  Even the best project managers occasionally encounter clients who make completing a project difficult.  From being indecisive to delaying the project schedule, clients can impede what would otherwise be an effective and timely outcome.  By utilizing PMP training and being proactive, you will be successful in achieving project goals.   Communication Breakdown Communication can be the key to success for any project, but what do you do when you can’t get in contact with a decision-maker?  Keep in mind that it’s easier for a busy client to say yes or no than to provide a detailed explanation as to what they want or need. Do some groundwork in advance to explore possible options.  When a decision needs to be made, clearly indicate which course you think is best, and then confirm that this is direction your client wants to go.  It also helps to present a well-defined project schedule to the client prior to beginning work.  This can help manage expectations and provides a tangible framework for the client to either consent to or object.  Having these primary steps in place will allow a potentially “slow” client to make a yes or no decision and allow you to move forward.   Indecisive client Clients are busy, and not always ready to provide you with direction if you need it.  In fact, some clients may not be able to envision what they want until a certain portion of the project is complete.  Develop a foundation for your work by having the client explain the exact requirements of the project before you generate a plan. Use these guidelines to develop as specific a plan as possible.  The client may waver on making decisions, but referring back

Project Change: Strategies for Making the Best of it
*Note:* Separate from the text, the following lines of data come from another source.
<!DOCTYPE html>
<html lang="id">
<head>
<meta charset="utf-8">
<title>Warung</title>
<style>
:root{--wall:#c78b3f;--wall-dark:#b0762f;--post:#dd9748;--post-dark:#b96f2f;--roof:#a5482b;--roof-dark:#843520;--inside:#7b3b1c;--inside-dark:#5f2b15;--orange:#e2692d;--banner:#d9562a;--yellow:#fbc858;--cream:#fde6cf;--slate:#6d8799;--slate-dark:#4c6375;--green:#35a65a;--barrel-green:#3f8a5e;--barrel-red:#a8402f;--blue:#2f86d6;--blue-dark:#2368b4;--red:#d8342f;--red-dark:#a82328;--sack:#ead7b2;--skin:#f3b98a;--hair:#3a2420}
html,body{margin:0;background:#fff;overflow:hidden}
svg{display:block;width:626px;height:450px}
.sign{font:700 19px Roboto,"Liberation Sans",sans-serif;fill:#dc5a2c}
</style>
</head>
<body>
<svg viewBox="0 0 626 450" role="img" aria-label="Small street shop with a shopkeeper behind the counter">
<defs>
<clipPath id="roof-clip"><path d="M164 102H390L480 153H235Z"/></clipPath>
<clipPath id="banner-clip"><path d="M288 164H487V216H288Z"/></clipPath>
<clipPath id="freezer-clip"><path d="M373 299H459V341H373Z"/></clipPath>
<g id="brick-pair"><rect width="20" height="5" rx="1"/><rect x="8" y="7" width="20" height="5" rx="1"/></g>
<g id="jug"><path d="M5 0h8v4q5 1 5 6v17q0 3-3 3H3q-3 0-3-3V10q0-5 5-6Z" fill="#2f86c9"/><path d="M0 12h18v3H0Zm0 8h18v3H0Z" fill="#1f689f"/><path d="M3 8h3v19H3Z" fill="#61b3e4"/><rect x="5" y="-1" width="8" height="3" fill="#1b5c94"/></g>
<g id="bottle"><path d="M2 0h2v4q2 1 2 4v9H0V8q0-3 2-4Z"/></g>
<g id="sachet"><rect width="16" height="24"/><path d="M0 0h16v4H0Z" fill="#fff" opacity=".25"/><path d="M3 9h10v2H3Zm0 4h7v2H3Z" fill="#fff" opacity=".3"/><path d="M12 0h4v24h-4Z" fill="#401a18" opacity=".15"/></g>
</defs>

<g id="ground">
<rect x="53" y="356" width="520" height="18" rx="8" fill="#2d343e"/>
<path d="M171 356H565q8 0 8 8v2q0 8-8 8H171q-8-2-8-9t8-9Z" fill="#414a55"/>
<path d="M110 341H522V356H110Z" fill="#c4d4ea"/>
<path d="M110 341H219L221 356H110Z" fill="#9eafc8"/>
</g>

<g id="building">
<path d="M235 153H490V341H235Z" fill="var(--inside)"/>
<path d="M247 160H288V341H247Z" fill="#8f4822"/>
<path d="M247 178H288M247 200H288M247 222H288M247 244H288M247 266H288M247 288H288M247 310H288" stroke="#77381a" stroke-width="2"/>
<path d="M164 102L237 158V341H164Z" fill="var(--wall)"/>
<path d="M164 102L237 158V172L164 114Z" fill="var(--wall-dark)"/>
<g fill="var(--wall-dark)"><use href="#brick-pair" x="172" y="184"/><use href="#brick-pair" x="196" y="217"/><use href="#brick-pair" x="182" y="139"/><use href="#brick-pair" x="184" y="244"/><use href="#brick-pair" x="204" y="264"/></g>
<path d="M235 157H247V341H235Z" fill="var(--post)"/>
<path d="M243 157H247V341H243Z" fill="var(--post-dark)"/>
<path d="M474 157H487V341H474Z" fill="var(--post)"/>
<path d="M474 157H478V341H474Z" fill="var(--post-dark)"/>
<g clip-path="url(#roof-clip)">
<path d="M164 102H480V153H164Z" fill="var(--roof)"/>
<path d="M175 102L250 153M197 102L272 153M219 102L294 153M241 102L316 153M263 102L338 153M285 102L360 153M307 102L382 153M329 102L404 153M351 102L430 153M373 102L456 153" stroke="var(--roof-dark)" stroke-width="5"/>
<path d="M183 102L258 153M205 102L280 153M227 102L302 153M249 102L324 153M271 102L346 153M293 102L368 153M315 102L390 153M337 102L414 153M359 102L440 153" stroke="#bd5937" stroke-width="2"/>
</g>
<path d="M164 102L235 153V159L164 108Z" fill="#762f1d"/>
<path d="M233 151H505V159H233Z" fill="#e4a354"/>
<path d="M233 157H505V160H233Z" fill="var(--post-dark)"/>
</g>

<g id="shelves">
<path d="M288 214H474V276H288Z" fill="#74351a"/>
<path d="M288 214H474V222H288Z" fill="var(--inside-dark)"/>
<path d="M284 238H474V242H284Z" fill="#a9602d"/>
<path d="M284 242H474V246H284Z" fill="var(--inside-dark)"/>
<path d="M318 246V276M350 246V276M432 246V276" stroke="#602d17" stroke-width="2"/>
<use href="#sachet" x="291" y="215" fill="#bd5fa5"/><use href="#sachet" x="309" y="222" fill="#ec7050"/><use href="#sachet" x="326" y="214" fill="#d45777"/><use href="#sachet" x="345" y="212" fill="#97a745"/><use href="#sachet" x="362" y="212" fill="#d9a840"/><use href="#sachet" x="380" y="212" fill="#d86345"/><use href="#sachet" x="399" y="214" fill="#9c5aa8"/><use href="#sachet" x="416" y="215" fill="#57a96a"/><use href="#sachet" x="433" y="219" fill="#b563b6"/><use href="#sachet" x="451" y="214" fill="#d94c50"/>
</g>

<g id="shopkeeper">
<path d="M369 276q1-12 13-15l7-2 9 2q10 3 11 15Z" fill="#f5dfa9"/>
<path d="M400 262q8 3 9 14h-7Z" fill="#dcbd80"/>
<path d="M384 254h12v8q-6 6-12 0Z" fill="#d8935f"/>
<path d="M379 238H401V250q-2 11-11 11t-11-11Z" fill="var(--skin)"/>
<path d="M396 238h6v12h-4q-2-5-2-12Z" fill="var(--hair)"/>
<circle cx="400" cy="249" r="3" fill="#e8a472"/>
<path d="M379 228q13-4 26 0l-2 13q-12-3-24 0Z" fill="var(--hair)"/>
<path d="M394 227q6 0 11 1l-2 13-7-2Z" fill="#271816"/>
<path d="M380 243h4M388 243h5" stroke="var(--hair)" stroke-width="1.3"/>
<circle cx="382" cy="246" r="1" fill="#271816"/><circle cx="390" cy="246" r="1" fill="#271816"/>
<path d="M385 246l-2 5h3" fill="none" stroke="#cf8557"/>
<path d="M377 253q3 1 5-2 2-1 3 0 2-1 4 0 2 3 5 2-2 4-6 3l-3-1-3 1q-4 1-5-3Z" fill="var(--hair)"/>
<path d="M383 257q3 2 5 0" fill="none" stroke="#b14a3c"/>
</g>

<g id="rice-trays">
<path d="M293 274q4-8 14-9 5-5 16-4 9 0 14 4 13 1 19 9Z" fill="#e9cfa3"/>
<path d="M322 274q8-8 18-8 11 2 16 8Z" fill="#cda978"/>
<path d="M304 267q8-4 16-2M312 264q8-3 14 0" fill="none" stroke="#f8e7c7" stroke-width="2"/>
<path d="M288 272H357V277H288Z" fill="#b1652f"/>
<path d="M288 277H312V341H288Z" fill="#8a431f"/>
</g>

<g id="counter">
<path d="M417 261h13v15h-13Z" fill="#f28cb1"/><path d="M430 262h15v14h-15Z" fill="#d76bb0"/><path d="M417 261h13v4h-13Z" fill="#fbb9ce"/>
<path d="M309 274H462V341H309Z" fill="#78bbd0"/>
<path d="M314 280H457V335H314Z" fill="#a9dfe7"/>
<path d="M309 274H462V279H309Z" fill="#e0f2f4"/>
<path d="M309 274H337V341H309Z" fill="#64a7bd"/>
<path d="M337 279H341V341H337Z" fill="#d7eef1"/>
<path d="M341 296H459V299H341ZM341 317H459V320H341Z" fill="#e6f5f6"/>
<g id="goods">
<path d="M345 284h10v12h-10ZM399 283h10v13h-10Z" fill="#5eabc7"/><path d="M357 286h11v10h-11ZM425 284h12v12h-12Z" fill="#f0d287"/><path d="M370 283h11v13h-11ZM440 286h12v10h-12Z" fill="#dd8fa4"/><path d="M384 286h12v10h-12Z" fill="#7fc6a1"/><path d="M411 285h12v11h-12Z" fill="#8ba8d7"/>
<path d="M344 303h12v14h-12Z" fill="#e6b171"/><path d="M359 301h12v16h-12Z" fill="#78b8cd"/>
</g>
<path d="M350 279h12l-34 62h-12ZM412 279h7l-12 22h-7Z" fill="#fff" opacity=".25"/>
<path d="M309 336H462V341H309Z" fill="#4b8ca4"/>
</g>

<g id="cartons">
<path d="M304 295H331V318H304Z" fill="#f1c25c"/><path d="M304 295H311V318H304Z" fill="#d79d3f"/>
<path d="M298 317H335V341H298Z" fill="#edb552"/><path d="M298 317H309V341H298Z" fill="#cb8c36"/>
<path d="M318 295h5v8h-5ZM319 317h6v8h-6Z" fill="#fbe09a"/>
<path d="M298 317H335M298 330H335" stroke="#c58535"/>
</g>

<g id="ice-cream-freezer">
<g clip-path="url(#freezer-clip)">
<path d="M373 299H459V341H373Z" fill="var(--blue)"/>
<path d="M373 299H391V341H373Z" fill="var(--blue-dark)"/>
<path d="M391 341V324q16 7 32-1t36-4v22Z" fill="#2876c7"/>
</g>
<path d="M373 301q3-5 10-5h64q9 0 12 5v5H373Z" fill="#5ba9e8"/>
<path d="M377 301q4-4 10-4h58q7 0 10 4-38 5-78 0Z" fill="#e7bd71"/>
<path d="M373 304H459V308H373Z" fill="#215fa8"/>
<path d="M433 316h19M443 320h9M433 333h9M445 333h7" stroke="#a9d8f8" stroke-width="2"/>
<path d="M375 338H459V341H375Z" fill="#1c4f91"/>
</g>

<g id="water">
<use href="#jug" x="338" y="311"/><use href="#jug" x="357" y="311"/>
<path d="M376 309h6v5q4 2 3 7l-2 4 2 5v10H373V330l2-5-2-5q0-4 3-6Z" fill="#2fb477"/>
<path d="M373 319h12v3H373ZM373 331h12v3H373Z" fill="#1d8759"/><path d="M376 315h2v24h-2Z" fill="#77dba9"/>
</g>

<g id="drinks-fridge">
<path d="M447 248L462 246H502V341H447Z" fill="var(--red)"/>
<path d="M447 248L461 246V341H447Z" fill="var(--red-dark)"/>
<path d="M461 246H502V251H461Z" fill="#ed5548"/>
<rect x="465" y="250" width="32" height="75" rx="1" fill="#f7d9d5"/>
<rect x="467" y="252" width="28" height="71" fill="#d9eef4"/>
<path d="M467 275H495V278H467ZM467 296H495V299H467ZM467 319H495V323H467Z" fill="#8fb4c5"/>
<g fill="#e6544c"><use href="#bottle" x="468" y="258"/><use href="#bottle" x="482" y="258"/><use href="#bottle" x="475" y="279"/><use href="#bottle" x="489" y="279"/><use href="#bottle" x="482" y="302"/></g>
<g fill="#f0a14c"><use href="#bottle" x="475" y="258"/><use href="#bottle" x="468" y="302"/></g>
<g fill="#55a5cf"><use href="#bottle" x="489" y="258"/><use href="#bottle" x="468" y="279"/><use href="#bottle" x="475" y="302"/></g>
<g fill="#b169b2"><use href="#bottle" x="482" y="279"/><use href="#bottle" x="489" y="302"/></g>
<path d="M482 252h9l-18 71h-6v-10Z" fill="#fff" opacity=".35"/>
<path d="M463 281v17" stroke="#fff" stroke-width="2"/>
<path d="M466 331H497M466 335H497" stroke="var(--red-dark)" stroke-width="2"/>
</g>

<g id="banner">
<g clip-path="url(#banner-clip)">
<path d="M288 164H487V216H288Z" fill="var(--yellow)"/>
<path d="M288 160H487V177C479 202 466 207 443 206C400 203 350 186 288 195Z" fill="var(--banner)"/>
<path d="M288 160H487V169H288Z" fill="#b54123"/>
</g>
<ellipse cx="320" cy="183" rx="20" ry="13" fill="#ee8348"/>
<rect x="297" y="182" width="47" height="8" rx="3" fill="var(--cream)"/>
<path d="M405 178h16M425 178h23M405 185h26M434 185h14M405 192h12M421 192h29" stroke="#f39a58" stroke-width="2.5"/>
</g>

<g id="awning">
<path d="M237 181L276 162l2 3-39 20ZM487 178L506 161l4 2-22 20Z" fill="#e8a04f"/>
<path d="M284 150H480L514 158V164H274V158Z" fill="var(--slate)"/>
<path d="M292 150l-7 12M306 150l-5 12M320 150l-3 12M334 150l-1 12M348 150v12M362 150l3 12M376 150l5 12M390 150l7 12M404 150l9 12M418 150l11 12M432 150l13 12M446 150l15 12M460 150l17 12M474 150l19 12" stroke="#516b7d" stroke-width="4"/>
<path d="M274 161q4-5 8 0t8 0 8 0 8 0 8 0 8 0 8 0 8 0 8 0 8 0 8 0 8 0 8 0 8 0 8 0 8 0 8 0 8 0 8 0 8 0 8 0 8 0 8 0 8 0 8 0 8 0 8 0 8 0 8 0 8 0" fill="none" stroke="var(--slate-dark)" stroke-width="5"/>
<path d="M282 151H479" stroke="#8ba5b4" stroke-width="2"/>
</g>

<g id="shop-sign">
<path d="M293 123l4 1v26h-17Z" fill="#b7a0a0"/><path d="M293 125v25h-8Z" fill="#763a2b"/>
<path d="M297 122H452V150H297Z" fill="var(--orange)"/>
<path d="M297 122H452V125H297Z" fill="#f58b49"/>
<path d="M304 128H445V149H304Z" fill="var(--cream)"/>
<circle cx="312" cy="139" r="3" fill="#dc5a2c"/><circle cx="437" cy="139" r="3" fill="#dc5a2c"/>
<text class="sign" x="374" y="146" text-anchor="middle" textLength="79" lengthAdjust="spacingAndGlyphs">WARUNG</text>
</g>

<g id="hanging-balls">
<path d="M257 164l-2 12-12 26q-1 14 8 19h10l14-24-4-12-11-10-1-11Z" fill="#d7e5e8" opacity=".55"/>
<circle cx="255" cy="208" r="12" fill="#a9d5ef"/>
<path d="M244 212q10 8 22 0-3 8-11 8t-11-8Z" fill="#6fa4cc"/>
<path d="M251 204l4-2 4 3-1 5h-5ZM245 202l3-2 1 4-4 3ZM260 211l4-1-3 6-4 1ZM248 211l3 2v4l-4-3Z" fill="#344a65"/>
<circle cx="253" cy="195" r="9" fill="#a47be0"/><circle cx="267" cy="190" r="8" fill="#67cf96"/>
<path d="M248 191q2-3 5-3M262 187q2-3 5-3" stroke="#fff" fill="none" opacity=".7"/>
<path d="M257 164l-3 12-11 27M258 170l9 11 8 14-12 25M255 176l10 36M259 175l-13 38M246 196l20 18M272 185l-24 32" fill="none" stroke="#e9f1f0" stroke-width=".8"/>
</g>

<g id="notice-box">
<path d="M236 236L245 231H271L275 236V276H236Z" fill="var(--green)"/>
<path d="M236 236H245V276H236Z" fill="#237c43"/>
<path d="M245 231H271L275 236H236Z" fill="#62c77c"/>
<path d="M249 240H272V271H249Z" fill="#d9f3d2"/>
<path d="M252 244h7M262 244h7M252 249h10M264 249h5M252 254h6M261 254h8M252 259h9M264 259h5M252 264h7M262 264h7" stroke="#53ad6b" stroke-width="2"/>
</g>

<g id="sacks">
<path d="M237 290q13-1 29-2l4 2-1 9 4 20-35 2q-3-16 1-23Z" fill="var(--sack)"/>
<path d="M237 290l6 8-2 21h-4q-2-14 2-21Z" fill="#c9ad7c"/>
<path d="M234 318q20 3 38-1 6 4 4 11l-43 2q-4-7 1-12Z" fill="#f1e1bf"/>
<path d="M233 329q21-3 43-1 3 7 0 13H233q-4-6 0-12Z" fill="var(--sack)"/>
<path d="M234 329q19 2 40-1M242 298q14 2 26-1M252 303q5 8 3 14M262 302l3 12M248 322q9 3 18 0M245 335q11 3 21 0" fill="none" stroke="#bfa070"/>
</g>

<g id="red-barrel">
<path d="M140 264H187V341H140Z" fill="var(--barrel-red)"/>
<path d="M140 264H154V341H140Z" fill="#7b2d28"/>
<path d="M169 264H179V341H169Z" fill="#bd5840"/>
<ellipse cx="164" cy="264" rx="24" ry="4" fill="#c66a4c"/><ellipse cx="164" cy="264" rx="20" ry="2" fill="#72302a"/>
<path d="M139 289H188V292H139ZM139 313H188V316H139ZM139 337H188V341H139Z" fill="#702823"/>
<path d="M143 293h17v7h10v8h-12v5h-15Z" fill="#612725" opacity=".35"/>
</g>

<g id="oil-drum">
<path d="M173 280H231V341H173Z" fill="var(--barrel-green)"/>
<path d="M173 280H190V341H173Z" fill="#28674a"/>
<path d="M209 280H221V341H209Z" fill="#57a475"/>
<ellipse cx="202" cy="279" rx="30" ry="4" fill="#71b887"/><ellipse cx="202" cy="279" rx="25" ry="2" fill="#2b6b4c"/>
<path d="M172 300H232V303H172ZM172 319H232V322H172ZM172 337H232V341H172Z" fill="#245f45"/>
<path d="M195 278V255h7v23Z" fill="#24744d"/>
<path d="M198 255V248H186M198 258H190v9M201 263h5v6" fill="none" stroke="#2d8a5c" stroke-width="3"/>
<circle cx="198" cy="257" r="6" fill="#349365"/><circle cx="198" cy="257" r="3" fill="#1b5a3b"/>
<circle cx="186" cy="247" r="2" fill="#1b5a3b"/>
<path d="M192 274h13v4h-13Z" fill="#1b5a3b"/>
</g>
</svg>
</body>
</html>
A must-read article on the effects of change in projects by Arthur O’Leary called Coping with Changes during Construction takes a very savvy look at both the reasons changes happen, along with strategies around managing the risk. While O'Leary's focus is on construction projects, this advice and rules are equally valid for projects in any industry that have complexities such as: many moving parts, suppliers, subcontractors, customers, complex WBS, multiple resource types, etc. O’Leary states: “It is seldom that any construction contract can be pursued from start to finish without some changes having to be made. This is in spite of the best of intentions of all parties. Despite stories about fat contractor profits in changes during construction, in reality they are an onerous economic burden on all concerned. Contractors often have difficulty in breaking even on changes.”   So why is it that change has such a big effect on projects?  O’Leary goes on to discuss exactly that point: “Projects plagued by numerous changes can become mired in confusion if they are not administered in an orderly manner. Serious problems arise when multitudes of changes are in various stages of progress. Some in the stages of deciding what to do, redesign or engineering, pricing, reconsidering, negotiation of price, contention about responsibility, approval in part, final approval, or cancelation. Some changes will have a profound effect on scheduling while others will have unexpected effects on interfacing trades. Some parts of the work may have to be deferred while awaiting final decisions and ultimate approvals of proposed changes. In some cases the proposed changes, after careful consideration, are canceled, and the deferred work then becomes critical to the time schedule." "Often, controversy develops among owner, architect,